Top of Raw data

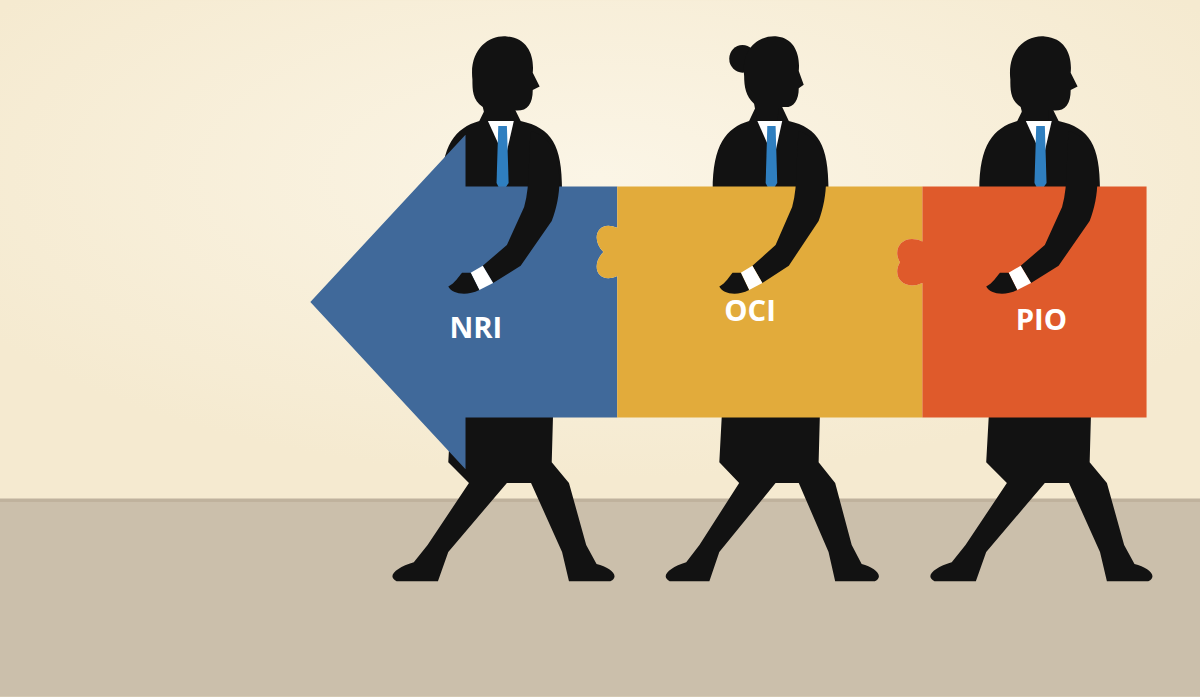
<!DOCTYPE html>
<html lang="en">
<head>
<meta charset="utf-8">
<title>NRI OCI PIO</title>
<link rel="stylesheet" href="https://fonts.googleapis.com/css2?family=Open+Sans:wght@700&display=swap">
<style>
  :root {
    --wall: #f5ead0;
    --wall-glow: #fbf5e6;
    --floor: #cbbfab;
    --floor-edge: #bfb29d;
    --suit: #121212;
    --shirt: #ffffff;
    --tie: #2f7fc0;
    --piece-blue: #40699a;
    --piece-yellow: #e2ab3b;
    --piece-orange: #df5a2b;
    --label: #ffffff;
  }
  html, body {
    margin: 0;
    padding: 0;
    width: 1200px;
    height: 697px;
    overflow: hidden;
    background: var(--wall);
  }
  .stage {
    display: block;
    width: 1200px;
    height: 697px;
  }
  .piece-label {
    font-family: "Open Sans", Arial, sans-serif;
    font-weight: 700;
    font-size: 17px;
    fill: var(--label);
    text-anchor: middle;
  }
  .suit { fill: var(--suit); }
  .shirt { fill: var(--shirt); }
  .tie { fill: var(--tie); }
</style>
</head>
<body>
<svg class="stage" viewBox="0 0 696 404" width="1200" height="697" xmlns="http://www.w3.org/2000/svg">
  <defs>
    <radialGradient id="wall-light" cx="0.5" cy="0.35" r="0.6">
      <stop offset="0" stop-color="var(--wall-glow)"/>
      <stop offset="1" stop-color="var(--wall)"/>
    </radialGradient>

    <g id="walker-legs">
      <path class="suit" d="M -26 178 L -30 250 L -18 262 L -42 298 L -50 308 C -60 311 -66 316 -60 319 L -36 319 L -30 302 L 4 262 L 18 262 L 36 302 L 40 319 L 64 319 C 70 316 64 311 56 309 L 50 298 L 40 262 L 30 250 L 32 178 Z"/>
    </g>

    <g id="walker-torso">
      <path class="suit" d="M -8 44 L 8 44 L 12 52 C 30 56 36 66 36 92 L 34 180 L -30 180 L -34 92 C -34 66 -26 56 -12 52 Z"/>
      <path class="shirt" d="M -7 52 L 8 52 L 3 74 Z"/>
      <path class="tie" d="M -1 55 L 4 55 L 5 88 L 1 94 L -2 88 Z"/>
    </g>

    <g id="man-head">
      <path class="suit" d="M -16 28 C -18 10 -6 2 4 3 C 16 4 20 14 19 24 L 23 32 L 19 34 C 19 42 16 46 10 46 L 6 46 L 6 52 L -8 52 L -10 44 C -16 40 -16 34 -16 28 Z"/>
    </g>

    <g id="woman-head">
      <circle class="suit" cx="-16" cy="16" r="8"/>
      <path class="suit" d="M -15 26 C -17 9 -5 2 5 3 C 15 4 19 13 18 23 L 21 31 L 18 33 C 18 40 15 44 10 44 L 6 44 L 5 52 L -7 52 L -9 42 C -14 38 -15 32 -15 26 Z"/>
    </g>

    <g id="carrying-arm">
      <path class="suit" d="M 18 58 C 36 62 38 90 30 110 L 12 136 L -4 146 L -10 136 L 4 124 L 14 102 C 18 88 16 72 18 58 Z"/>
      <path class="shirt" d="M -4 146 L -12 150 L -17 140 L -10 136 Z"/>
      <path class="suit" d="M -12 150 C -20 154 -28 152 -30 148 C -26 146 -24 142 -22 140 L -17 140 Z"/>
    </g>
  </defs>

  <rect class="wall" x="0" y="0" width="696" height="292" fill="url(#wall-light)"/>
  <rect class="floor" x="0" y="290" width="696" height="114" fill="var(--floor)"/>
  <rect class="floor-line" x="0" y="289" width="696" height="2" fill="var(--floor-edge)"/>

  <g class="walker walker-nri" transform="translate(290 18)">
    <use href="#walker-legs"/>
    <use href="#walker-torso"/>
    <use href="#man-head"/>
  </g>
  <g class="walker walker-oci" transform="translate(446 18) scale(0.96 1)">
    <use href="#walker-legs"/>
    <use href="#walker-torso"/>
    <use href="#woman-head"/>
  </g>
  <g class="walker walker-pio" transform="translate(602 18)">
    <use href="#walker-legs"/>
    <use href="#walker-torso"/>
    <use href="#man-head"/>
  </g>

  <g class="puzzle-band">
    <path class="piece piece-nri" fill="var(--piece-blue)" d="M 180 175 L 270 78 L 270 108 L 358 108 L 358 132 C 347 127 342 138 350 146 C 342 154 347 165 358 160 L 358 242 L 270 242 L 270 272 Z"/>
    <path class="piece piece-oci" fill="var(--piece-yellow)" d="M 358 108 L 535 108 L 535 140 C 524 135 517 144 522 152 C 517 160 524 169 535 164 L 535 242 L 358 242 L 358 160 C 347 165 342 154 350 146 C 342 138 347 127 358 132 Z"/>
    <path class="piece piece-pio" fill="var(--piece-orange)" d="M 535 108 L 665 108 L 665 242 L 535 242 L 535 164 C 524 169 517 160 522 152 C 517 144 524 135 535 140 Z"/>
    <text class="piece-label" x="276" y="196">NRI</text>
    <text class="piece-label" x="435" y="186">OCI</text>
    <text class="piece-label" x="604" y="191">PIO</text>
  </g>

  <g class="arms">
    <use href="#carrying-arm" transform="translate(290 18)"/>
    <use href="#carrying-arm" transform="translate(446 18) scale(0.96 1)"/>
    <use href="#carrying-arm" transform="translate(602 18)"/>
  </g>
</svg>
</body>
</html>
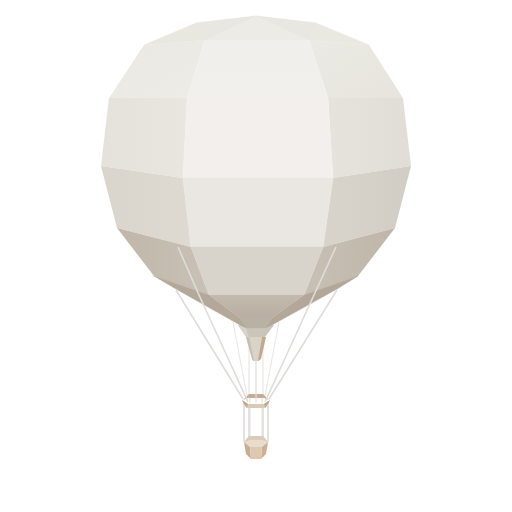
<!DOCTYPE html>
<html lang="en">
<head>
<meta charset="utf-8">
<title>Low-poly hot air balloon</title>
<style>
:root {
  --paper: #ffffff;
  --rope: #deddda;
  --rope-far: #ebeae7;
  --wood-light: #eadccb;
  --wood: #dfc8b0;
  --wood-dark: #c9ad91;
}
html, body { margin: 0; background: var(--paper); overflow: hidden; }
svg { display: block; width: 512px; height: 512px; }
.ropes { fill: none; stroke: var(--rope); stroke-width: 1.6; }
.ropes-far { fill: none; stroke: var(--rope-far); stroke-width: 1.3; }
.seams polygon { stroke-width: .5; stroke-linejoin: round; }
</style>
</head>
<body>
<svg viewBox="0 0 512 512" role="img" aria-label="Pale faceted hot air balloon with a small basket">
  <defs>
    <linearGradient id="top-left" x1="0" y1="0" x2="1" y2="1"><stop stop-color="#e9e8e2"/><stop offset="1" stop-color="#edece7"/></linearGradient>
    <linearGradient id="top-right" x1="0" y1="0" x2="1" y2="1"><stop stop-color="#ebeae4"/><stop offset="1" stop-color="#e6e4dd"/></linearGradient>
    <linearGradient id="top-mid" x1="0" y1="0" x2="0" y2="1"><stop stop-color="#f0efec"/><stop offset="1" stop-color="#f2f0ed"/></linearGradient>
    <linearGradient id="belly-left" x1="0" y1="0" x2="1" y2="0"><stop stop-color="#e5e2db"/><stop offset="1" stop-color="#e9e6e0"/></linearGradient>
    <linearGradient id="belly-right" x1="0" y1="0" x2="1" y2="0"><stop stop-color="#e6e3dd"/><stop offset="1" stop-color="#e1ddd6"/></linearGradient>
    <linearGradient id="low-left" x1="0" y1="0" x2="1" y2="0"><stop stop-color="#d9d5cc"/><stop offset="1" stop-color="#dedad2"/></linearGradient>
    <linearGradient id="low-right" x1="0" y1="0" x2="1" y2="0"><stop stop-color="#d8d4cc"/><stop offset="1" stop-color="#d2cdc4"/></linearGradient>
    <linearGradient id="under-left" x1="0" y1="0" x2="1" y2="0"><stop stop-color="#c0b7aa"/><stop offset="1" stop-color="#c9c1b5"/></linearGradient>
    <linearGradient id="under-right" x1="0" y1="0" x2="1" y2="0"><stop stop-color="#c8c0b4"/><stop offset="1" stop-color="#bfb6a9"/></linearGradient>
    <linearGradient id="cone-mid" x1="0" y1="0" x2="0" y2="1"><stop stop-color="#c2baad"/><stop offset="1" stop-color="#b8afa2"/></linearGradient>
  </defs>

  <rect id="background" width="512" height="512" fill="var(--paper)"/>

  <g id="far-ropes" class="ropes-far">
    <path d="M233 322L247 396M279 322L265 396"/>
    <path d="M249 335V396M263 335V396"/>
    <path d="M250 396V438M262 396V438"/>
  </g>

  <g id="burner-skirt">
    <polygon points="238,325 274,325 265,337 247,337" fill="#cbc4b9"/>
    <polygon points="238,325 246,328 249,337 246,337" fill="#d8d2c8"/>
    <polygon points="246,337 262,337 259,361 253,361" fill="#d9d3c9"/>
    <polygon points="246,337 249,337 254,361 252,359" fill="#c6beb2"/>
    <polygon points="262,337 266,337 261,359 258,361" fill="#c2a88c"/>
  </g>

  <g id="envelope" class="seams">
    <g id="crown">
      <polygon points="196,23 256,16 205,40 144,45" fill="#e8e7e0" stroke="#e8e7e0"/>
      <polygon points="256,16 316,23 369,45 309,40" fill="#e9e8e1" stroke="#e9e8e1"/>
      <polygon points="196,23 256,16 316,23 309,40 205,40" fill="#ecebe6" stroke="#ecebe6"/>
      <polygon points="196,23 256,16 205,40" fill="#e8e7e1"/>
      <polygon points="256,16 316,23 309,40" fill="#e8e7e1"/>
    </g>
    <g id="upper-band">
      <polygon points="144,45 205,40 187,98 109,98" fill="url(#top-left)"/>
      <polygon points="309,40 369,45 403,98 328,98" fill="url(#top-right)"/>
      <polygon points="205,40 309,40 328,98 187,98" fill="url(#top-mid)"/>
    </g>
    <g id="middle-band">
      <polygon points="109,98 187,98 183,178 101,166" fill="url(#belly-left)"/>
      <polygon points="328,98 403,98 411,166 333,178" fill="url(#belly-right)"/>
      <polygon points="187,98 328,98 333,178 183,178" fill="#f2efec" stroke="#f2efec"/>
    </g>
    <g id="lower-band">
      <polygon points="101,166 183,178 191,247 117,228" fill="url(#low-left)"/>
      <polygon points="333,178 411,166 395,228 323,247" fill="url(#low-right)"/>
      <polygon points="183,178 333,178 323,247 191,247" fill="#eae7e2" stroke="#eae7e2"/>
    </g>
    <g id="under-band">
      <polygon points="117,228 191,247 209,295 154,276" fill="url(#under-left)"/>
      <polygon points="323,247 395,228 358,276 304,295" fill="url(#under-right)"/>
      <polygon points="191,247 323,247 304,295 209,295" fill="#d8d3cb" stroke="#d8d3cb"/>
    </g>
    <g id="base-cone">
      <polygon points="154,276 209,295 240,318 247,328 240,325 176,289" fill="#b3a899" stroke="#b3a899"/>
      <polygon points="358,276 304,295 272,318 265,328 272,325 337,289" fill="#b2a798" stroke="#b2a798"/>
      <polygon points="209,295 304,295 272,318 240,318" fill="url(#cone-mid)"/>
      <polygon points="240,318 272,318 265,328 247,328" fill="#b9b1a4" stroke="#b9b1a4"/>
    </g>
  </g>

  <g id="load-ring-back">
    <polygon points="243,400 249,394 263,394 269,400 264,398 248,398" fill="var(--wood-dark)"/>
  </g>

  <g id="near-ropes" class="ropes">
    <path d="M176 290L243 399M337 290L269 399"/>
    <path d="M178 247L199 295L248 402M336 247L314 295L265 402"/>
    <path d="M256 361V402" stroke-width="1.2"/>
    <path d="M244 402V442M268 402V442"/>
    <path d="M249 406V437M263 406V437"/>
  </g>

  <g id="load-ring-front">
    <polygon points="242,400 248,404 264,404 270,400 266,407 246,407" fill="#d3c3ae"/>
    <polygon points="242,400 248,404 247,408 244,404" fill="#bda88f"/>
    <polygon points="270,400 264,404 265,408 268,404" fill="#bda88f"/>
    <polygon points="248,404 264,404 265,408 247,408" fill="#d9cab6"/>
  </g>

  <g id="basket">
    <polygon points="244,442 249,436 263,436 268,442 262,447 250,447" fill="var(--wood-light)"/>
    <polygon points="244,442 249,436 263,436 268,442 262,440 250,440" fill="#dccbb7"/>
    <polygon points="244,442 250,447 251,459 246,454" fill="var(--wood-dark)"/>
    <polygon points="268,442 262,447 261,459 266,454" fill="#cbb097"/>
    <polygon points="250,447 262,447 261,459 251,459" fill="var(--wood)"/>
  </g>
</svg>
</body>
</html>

Bottom of Raw data

Problem:
In the entries above, find the line holding "none; stroke: var(--rope-far);" and the line holding "322L247 396M279 322L265", then retype exactly those two lines and every line between them, and nothing else.

Answer box:
.ropes-far { fill: none; stroke: var(--rope-far); stroke-width: 1.3; }
.seams polygon { stroke-width: .5; stroke-linejoin: round; }
</style>
</head>
<body>
<svg viewBox="0 0 512 512" role="img" aria-label="Pale faceted hot air balloon with a small basket">
  <defs>
    <linearGradient id="top-left" x1="0" y1="0" x2="1" y2="1"><stop stop-color="#e9e8e2"/><stop offset="1" stop-color="#edece7"/></linearGradient>
    <linearGradient id="top-right" x1="0" y1="0" x2="1" y2="1"><stop stop-color="#ebeae4"/><stop offset="1" stop-color="#e6e4dd"/></linearGradient>
    <linearGradient id="top-mid" x1="0" y1="0" x2="0" y2="1"><stop stop-color="#f0efec"/><stop offset="1" stop-color="#f2f0ed"/></linearGradient>
    <linearGradient id="belly-left" x1="0" y1="0" x2="1" y2="0"><stop stop-color="#e5e2db"/><stop offset="1" stop-color="#e9e6e0"/></linearGradient>
    <linearGradient id="belly-right" x1="0" y1="0" x2="1" y2="0"><stop stop-color="#e6e3dd"/><stop offset="1" stop-color="#e1ddd6"/></linearGradient>
    <linearGradient id="low-left" x1="0" y1="0" x2="1" y2="0"><stop stop-color="#d9d5cc"/><stop offset="1" stop-color="#dedad2"/></linearGradient>
    <linearGradient id="low-right" x1="0" y1="0" x2="1" y2="0"><stop stop-color="#d8d4cc"/><stop offset="1" stop-color="#d2cdc4"/></linearGradient>
    <linearGradient id="under-left" x1="0" y1="0" x2="1" y2="0"><stop stop-color="#c0b7aa"/><stop offset="1" stop-color="#c9c1b5"/></linearGradient>
    <linearGradient id="under-right" x1="0" y1="0" x2="1" y2="0"><stop stop-color="#c8c0b4"/><stop offset="1" stop-color="#bfb6a9"/></linearGradient>
    <linearGradient id="cone-mid" x1="0" y1="0" x2="0" y2="1"><stop stop-color="#c2baad"/><stop offset="1" stop-color="#b8afa2"/></linearGradient>
  </defs>

  <rect id="background" width="512" height="512" fill="var(--paper)"/>

  <g id="far-ropes" class="ropes-far">
    <path d="M233 322L247 396M279 322L265 396"/>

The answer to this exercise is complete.